Kerry: Israeli Construction Was Expected
U.S. Secretary of State John Kerry said on Monday that Israel's announcement of new construction in Jerusalem, Judea and Samaria was expected and added that it should not affect the resumption of peace talks.
Kerry said Israel’s new homes "were to some degree expected” and added, according to Reuters, "What this underscores is the importance of getting to the table, getting to the table quickly" and resolving disputes.
He said that he had spoken on Monday with Israeli negotiator Justice Minister Tzipi Livni and had called Prime Minister Binyamin Netanyahu, who is recovering from emergency hernia surgery.
Nevertheless Kerry, who was on a visit to Colombia, reiterated that "The United States of America views all of the settlements as illegitimate.”
Earlier on Monday, State Department spokeswoman Jen Psaki condemned the Israeli construction, saying, "Our policy has not changed. We don't accept the legitimacy of continued settlement activity."
Russia described the Israeli move as "a counterproductive step that complicates the atmosphere of the talks," referring to the newly restarted peace talks between Israel and the Palestinian Authority.
A spokesman for United Nations Secretary General Ban Ki-moon also re-stated his long-standing opposition to continued Israeli construction.
"Settlements in the occupied territories are illegal, they have been and they continue to be illegal," Eduardo del Buey said.
Also on Monday, the European Union denounced the proposal for construction in Judea and Samaria and parts of Jerusalem beyond the 1949 Armistice Line.
The EU insisted that Israel and the Palestinian Authority should "avoid any actions which would halt negotiations.”

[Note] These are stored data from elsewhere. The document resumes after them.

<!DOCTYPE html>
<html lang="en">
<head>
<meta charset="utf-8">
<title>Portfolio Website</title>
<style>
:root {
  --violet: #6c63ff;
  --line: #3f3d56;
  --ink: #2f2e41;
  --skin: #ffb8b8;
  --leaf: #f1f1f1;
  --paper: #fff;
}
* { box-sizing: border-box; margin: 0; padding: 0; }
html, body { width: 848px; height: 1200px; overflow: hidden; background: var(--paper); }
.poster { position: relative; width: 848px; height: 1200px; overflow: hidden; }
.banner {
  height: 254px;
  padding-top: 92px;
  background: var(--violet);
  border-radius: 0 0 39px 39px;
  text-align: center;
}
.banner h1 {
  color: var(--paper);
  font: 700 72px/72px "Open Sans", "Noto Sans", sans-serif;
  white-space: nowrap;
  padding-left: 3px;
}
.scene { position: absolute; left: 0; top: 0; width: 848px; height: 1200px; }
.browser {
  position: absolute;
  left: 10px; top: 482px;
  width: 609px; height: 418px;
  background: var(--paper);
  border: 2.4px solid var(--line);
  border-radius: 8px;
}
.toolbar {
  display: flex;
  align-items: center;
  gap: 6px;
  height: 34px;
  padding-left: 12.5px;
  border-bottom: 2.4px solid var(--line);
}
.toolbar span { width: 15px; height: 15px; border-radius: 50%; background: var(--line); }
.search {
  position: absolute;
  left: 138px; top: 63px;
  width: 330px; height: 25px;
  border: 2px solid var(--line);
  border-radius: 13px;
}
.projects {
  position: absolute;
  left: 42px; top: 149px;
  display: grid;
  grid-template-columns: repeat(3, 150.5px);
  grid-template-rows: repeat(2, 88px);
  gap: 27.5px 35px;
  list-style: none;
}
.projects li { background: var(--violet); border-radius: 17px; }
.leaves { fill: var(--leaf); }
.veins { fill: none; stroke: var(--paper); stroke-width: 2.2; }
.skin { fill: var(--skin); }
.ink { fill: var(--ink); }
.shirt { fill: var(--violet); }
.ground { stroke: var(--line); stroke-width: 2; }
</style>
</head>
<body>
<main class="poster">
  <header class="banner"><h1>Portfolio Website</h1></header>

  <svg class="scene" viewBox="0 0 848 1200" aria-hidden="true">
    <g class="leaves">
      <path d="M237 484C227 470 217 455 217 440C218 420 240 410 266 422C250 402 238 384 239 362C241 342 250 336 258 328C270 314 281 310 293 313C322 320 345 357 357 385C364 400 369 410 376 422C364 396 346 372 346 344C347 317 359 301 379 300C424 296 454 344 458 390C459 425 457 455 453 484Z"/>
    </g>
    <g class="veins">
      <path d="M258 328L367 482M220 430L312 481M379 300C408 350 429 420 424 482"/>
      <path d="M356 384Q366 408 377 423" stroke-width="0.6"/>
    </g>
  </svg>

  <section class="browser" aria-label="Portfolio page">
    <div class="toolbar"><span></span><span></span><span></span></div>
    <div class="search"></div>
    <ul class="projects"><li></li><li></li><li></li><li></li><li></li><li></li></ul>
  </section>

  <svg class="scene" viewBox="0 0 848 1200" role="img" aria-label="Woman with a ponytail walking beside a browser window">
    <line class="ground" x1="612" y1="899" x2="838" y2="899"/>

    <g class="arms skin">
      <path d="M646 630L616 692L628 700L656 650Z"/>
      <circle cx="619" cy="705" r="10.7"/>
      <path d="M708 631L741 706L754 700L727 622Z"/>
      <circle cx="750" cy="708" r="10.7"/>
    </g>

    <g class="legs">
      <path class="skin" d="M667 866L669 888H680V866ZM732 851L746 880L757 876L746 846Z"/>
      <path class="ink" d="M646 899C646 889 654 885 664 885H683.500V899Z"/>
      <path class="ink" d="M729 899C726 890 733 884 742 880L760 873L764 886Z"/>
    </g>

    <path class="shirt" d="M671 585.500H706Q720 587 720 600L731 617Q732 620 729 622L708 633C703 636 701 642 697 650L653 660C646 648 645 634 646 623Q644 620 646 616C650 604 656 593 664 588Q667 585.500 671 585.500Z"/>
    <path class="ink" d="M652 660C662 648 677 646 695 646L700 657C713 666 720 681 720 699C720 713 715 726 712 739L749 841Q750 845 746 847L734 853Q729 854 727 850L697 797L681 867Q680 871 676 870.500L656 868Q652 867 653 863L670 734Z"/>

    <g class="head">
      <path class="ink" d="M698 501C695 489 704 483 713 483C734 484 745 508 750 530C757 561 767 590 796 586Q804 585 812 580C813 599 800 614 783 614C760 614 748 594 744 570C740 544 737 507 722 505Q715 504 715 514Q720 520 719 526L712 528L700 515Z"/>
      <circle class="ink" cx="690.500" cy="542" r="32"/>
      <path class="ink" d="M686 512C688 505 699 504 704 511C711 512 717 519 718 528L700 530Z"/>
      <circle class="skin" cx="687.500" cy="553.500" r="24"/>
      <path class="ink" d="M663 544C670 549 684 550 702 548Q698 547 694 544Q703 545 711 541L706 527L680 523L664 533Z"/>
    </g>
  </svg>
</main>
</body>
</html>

Housing Minister Uri Ariel (Bayit Yehudi) declared on Sunday that Israel will continue to build new homes in Jerusalem.
"Talks are taking place, but the main question is what they are talking about,” he said. “In the mean time, we will carry out our duty, which is to build. I do not see peace but rather an audacious Arab Spring, though I remain hopeful peace will break out."